the V); after the climax comes the unraveling or denouement
(the falling action).
C. In the best plots, the climax is marked by a reversal and/or a

1. The use of a reversal/recognition is what renders a simple

plot complex.

2. A reversal (in Greek, peripeteia) occurs when the fortune

of the hero moves suddenly from good to bad or bad to

3. In Oedipus, the messenger thinks he brings news that will

free Oedipus from fear, but that very news leads to his
destruction. This is the peripeteia.

4. A recognition (in Greek, anagnorisis) occurs when the

hero moves suddenly from a state of ignorance to
enlightenment. This is the anagnorisis.

5. In Oedipus, the messenger reveals to Oedipus his true

Theban origins.

6. The best kinds of recognitions are accompanied by

reversals; this is the case with the scene from Oedipus
mentioned in items III.C.3 and III.C.5.
D. The best plots do not end with a deus ex machina (god from
the machine).

1. The deus ex machina was a crane-like device that

allowed an actor to descend onto the stage in the guise of
a god or goddess.

2. It was used by dramatists as a way of resolving from

above all manner of difficulties and misunderstandings in
the play.

3. Aristotle considered the use of this device an artificial way

to end a plot.

4. The plot, he felt, should be strong enough to resolve itself

in a manner consistent with necessity, probability, and

5. Oedipus is so well-constructed that the final tragic

revelation of Oedipus parentage does not seem contrived;
it arises naturally out of the plot.

6. Aristotles prejudice against the deus ex machina

reveals his strong commitment to a balanced, rational

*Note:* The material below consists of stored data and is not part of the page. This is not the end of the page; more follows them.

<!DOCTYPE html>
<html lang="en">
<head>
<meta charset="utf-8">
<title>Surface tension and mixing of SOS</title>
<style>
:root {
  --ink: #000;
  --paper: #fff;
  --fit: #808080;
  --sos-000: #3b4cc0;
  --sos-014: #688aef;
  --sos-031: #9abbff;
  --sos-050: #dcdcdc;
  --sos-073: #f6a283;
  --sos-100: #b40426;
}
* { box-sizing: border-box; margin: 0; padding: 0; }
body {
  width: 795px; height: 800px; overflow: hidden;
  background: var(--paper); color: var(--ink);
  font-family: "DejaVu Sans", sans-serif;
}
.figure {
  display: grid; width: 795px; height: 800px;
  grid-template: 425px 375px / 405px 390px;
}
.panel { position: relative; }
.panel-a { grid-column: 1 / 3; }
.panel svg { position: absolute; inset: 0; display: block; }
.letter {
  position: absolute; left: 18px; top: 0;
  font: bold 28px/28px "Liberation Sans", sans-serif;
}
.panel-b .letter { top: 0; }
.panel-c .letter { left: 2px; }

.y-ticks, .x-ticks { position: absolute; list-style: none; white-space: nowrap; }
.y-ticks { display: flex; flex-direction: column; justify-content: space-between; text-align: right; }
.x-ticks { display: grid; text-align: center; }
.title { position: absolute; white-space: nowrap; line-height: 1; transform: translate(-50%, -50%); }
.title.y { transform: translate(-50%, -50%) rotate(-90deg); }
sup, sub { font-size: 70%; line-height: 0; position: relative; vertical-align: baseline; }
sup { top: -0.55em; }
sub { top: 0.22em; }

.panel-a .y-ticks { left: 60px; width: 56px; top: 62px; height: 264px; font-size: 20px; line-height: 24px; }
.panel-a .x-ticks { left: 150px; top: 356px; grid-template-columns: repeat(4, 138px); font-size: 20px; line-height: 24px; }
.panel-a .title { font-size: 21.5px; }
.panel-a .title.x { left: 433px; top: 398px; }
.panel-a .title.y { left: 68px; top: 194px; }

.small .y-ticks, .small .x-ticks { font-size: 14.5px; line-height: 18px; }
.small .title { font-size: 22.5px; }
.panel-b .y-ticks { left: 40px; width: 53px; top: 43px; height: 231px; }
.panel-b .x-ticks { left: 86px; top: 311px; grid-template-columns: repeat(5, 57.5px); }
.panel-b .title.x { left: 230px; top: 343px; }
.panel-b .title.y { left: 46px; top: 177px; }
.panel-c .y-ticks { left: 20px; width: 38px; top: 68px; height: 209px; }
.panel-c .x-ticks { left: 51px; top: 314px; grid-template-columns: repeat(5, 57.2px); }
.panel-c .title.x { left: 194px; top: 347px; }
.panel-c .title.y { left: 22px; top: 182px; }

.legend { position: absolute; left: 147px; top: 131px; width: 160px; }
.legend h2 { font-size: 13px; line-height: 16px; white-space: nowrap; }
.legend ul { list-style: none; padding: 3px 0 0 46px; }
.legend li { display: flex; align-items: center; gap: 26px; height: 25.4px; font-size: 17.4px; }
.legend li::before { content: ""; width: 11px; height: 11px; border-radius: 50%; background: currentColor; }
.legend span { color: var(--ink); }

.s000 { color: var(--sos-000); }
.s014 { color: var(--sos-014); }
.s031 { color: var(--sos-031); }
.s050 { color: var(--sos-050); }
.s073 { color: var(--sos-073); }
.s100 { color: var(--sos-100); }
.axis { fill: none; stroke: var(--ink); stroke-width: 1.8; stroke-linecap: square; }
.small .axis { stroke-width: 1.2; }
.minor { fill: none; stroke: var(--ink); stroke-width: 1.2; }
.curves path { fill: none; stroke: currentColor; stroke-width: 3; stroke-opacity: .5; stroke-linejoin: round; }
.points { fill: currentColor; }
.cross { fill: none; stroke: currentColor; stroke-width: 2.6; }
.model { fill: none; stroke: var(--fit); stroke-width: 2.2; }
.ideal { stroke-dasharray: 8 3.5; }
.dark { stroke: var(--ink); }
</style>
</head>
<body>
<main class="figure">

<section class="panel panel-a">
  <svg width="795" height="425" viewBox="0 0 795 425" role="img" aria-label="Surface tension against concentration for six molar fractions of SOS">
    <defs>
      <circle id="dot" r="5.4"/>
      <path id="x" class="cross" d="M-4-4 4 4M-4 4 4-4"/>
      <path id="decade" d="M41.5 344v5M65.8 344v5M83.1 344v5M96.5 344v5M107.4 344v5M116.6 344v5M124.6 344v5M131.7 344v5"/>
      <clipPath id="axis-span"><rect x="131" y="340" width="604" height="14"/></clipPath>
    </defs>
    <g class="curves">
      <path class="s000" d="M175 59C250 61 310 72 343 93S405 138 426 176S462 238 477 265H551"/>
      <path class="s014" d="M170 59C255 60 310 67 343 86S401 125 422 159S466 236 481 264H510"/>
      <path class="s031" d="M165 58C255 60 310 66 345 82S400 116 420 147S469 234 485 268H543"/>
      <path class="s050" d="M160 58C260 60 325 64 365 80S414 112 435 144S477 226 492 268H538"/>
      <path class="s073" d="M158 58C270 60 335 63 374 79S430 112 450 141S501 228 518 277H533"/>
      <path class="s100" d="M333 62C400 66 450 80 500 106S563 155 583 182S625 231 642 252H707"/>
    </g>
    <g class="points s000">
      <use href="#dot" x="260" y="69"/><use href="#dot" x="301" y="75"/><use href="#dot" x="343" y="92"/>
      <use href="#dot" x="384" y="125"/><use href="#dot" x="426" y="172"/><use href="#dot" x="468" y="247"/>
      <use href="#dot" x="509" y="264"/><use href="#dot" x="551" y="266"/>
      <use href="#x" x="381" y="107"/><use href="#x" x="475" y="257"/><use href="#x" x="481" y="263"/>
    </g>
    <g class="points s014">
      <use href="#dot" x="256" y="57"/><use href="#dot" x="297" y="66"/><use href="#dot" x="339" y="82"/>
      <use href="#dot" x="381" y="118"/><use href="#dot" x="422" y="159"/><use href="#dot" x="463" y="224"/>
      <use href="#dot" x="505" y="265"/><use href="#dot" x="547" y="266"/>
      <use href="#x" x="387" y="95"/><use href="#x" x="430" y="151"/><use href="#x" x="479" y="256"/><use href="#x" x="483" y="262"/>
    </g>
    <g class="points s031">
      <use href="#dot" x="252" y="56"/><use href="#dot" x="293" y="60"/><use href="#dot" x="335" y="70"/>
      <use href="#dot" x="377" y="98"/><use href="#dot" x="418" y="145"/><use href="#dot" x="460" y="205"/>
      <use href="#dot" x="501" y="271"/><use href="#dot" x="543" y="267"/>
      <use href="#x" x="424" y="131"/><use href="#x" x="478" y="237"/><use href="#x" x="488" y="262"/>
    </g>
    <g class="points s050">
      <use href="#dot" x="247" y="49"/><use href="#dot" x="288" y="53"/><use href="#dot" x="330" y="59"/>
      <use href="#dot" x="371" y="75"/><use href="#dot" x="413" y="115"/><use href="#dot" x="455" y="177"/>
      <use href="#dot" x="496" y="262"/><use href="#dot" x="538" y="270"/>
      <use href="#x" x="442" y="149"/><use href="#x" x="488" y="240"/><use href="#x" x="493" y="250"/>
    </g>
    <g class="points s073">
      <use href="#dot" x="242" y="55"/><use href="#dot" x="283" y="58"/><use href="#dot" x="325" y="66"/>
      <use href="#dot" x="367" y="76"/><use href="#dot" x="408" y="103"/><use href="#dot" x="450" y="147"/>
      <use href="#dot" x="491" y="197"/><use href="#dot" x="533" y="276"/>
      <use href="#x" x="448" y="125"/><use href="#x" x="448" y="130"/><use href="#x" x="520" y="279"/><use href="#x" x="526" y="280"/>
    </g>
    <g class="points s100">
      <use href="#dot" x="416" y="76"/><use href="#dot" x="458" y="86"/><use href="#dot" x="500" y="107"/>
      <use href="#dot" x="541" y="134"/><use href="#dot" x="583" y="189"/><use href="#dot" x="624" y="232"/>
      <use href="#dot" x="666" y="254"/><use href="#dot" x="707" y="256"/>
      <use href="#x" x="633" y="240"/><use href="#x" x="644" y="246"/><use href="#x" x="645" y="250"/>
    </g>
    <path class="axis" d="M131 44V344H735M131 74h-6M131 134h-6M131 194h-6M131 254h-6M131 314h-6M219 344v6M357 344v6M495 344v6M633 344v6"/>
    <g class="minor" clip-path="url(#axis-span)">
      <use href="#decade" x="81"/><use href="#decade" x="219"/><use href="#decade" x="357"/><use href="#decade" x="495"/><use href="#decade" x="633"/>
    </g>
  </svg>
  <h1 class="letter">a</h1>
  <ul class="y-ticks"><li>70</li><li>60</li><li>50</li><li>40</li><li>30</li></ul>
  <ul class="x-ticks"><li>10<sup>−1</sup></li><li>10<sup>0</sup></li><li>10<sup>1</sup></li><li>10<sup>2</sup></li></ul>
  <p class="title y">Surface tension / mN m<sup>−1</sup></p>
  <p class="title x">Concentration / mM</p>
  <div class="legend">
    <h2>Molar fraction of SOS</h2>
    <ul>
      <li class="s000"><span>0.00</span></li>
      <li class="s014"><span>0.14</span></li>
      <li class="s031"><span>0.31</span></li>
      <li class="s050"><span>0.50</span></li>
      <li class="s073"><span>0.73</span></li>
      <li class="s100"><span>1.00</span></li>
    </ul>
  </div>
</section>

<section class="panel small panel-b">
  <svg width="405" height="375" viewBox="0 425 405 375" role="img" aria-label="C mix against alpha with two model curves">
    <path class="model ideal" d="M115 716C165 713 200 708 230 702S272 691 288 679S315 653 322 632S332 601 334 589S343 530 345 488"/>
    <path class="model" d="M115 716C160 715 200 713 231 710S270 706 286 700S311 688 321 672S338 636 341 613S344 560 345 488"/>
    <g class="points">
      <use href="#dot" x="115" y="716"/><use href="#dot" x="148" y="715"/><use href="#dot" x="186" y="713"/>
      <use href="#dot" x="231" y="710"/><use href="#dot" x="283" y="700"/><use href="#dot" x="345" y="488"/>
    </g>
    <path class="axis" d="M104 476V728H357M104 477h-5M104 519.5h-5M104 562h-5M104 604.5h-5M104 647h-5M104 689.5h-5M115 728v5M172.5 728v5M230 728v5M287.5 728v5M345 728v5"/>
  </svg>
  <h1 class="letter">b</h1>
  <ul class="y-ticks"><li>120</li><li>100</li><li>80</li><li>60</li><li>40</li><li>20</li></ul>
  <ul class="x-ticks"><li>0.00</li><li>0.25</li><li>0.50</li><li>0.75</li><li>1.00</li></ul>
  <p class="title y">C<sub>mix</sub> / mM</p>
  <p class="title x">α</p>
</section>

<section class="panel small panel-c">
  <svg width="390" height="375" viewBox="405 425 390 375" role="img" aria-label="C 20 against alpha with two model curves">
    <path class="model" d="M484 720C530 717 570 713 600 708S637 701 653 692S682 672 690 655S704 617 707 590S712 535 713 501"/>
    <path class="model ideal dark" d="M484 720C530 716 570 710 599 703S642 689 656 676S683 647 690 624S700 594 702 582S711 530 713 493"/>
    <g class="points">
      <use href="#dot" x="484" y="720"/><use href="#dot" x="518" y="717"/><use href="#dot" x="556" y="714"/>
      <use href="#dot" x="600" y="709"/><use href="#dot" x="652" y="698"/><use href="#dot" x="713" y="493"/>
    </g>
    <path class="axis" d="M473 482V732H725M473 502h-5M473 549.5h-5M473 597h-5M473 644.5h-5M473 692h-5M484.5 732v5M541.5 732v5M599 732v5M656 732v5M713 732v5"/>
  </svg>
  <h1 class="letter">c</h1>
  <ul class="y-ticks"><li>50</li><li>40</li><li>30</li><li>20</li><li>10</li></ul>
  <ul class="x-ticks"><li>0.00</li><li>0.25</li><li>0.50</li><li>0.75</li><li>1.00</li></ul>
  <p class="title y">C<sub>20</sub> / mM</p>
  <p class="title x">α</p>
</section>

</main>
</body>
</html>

universe in which all makes sense.


The Character of the Tragic Hero

The Aristotelian tragic hero must possesses five qualities.

1. He must be a good man: he should be neither immoral nor

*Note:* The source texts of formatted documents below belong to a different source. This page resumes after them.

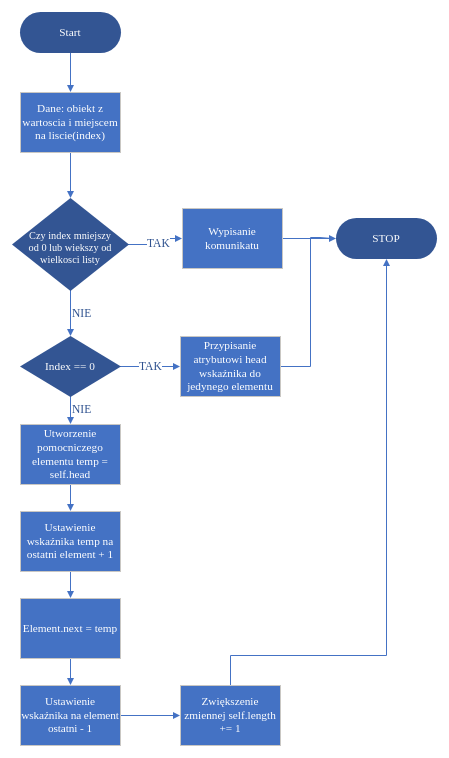
<!DOCTYPE html>
<html lang="pl">
<head>
<meta charset="utf-8">
<title>Schemat blokowy: wstawianie do listy</title>
<style>
:root {
  --paper: #ffffff;
  --process: #4472c4;
  --dark: #335593;
  --edge: #c9c7c3;
  --label: #2f528f;
}
* { box-sizing: border-box; }
html, body { margin: 0; background: var(--paper); overflow: hidden; }
.flowchart {
  position: relative;
  width: 449px;
  height: 758px;
  overflow: hidden;
  background: var(--paper);
  font: 11.3px/13.7px "Liberation Serif", "Noto Serif", serif;
}
.connectors { position: absolute; inset: 0; }
.connectors .lines { fill: none; stroke: var(--process); stroke-width: 1; }
.connectors .arrow { fill: var(--process); }
.node {
  position: absolute;
  left: var(--x);
  top: var(--y);
  width: 101px;
  height: 61px;
  padding-right: 1px;
  display: flex;
  align-items: center;
  justify-content: center;
  text-align: center;
  white-space: nowrap;
  color: var(--paper);
}
.process { background: var(--process); border: 1px solid var(--edge); }
.process.tight { letter-spacing: -0.1px; }
.terminal { height: 41px; border-radius: 21px; background: var(--dark); }
.decision { background: var(--dark); clip-path: polygon(50% 0, 100% 50%, 50% 100%, 0 50%); }
.decision.large {
  width: 117px;
  height: 93px;
  padding-top: 6px;
  font-size: 10.3px;
  line-height: 12px;
}
.branch {
  position: absolute;
  left: var(--x);
  top: var(--y);
  font-size: 11.5px;
  color: var(--label);
}
</style>
</head>
<body>
<main class="flowchart">
  <svg class="connectors" width="449" height="758" viewBox="0 0 449 758" aria-hidden="true">
    <defs>
      <path id="down" class="arrow" d="M-3.5 -7H3.5L0 0Z"/>
      <path id="right" class="arrow" d="M-7 -3.5V3.5L0 0Z"/>
      <path id="up" class="arrow" d="M-3.5 7H3.5L0 0Z"/>
    </defs>
    <g class="lines">
      <path d="M70.5 53V88M70.5 153V194M70.5 290V332M70.5 396V420M70.5 485V507M70.5 572V594M70.5 659V681"/>
      <path d="M128 244.5H147M170 238.5H178M120 366.5H139M162 366.5H176M120 715.5H176"/>
      <path d="M283 238.5H332"/>
      <path d="M281 366.5H310.5V237.5H320L332 238.5"/>
      <path d="M230.5 685V655.5H386.5V263"/>
    </g>
    <use href="#down" x="70.5" y="92"/>
    <use href="#down" x="70.5" y="198"/>
    <use href="#down" x="70.5" y="336"/>
    <use href="#down" x="70.5" y="424"/>
    <use href="#down" x="70.5" y="511"/>
    <use href="#down" x="70.5" y="598"/>
    <use href="#down" x="70.5" y="685"/>
    <use href="#right" x="182" y="238.5"/>
    <use href="#right" x="180" y="366.5"/>
    <use href="#right" x="180" y="715.5"/>
    <use href="#right" x="336" y="238.5"/>
    <use href="#up" x="386.5" y="259"/>
  </svg>

  <div class="node terminal" style="--x:20px;--y:12px">Start</div>
  <div class="node process" style="--x:20px;--y:92px">Dane: obiekt z<br>wartoscia i miejscem<br>na liscie(index)</div>
  <div class="node decision large" style="--x:12px;--y:198px">Czy index mniejszy<br>od 0 lub wiekszy od<br>wielkosci listy</div>
  <div class="node process" style="--x:182px;--y:208px">Wypisanie<br>komunikatu</div>
  <div class="node terminal" style="--x:336px;--y:218px">STOP</div>
  <div class="node decision" style="--x:20px;--y:336px">Index == 0</div>
  <div class="node process" style="--x:180px;--y:336px">Przypisanie<br>atrybutowi head<br>wskaźnika do<br>jedynego elementu</div>
  <div class="node process" style="--x:20px;--y:424px">Utworzenie<br>pomocniczego<br>elementu temp =<br>self.head</div>
  <div class="node process" style="--x:20px;--y:511px">Ustawienie<br>wskaźnika temp na<br>ostatni element + 1</div>
  <div class="node process" style="--x:20px;--y:598px">Element.next = temp</div>
  <div class="node process tight" style="--x:20px;--y:685px">Ustawienie<br>wskaźnika na element<br>ostatni - 1</div>
  <div class="node process" style="--x:180px;--y:685px">Zwiększenie<br>zmiennej self.length<br>+= 1</div>

  <span class="branch" style="--x:147px;--y:237px">TAK</span>
  <span class="branch" style="--x:139px;--y:360px">TAK</span>
  <span class="branch" style="--x:72px;--y:307px">NIE</span>
  <span class="branch" style="--x:72px;--y:403px">NIE</span>
</main>
</body>
</html>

2. His character must be appropriate to his station in life.

3. He must possess a likeness to human nature: though heroic,
he is a man.

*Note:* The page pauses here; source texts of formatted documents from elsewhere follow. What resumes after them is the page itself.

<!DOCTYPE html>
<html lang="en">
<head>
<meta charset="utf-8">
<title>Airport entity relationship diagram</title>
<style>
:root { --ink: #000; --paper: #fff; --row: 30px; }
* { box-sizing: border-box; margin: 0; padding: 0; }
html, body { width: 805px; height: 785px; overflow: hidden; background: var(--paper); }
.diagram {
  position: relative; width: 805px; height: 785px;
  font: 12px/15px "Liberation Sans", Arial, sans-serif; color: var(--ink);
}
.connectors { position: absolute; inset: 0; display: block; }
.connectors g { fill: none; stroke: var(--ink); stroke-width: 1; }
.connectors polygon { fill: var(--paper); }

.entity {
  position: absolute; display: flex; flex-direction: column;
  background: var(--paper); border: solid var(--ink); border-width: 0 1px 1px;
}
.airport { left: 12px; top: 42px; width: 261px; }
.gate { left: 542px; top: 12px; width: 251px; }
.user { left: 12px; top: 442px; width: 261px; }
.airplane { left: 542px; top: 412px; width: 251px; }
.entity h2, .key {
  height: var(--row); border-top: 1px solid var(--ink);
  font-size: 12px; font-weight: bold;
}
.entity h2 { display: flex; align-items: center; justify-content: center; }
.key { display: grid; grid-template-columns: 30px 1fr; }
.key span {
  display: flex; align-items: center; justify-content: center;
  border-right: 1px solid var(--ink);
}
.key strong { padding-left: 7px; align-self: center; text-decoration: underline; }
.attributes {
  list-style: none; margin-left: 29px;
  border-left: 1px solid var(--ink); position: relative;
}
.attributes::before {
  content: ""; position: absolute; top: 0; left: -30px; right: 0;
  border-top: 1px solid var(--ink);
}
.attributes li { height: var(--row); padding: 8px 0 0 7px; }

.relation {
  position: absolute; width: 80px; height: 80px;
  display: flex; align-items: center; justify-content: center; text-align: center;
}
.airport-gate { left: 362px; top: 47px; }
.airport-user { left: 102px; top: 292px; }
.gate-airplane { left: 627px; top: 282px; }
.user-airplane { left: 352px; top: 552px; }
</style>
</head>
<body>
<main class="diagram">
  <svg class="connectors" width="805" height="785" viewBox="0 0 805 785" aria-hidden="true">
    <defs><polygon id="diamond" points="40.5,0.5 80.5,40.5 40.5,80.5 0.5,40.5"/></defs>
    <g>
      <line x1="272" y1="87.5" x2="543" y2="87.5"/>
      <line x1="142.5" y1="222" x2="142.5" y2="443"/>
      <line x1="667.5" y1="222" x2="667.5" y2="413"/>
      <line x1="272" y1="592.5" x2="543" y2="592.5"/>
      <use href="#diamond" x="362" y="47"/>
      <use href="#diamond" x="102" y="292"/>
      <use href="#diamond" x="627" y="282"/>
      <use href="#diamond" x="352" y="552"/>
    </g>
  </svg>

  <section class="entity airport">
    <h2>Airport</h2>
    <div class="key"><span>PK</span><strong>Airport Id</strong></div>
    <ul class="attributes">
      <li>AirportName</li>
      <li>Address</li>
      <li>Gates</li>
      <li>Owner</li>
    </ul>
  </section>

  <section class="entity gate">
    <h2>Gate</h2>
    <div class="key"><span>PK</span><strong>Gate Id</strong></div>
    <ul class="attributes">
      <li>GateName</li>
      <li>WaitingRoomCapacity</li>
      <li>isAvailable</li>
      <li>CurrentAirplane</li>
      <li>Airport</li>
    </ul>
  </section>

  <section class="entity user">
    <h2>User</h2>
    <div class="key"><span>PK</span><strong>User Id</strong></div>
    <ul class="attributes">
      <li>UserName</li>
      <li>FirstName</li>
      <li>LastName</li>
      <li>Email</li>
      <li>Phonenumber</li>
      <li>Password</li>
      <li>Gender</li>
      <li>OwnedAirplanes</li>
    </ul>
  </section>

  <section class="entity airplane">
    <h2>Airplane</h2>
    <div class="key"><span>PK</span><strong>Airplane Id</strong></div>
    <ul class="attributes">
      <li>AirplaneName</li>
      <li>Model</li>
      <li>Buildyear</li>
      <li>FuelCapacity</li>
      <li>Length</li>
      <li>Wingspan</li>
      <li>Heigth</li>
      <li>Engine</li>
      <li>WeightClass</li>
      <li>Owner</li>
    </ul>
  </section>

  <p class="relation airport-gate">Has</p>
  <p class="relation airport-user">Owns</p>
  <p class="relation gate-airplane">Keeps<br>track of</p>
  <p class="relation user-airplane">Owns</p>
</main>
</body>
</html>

4. His character must be consistent: even if he is inconsistent,

says Aristotle, he should be consistent in his inconsistency.

5. Aristotle also advises that the hero be taken from one of the
great tragic houses of ancient Greece (i.e., he should not be a

The character of Oedipus possesses all five of these characteristics.

1. Though stubborn and a bit prideful, he is a good king who

loves his people and is devoted to truth and justice.

2. His love and devotion, as well as his stubbornness and pride,

are befitting the nature and role of a king.

3. Though larger than life, Oedipus still possesses very human


4. Both within the framework of the play and throughout his offstage life, Oedipus is supremely, and consistently, the solver

of riddles.

5. Oedipus is a member of the royal house of Thebes.

This good hero should yet possess a flaw (in Greek, hamartia).

1. Hamartia is usually translated as tragic (or fatal) flaw, but it

would be better to translate it merely as error.

2. Aristotle clearly does not see this hamartia as a vice or moral


3. Though readers of Oedipus, generally blame the heros

misfortunes on his pride (in Greek, hubris), it is really his good
qualities (his love of his people and his unswerving devotion
to truth) that leads to the tragic revelation of his birth.

4. The full-blown concept of the tragic flaw as a single vice that

leads the hero to his tragic downfall is really more indicative
of Shakespearean tragedy (e.g., Hamlets sloth, Lears vanity,
Othellos jealousy, Macbeths avarice).

5. The desire on the part of so many readers (and English

teachers) to identify tragic flaws in each of the heroes of
Greek tragedy seems to mask an innate desire to blame the
victim, to gain control.

The best tragedies show a good man who, on account of this error,
moves from good to bad fortune; such a movement elicits the
proper pity and fear.

1. A bad man moving from good to bad fortune evokes neither

pity nor fear: it merely makes us feel smugly satisfied.

2. A bad man moving from bad to good fortune merely arouses


3. A good man moving from bad to good fortune makes us feel

happy, but it does not inspire either pity or fear.

4. Pity is evoked when we watch a good man suffer

undeservedly; fear is evoked when we realize the same may
happen to us.

5. Pity
us toward the hero; fear drives us away.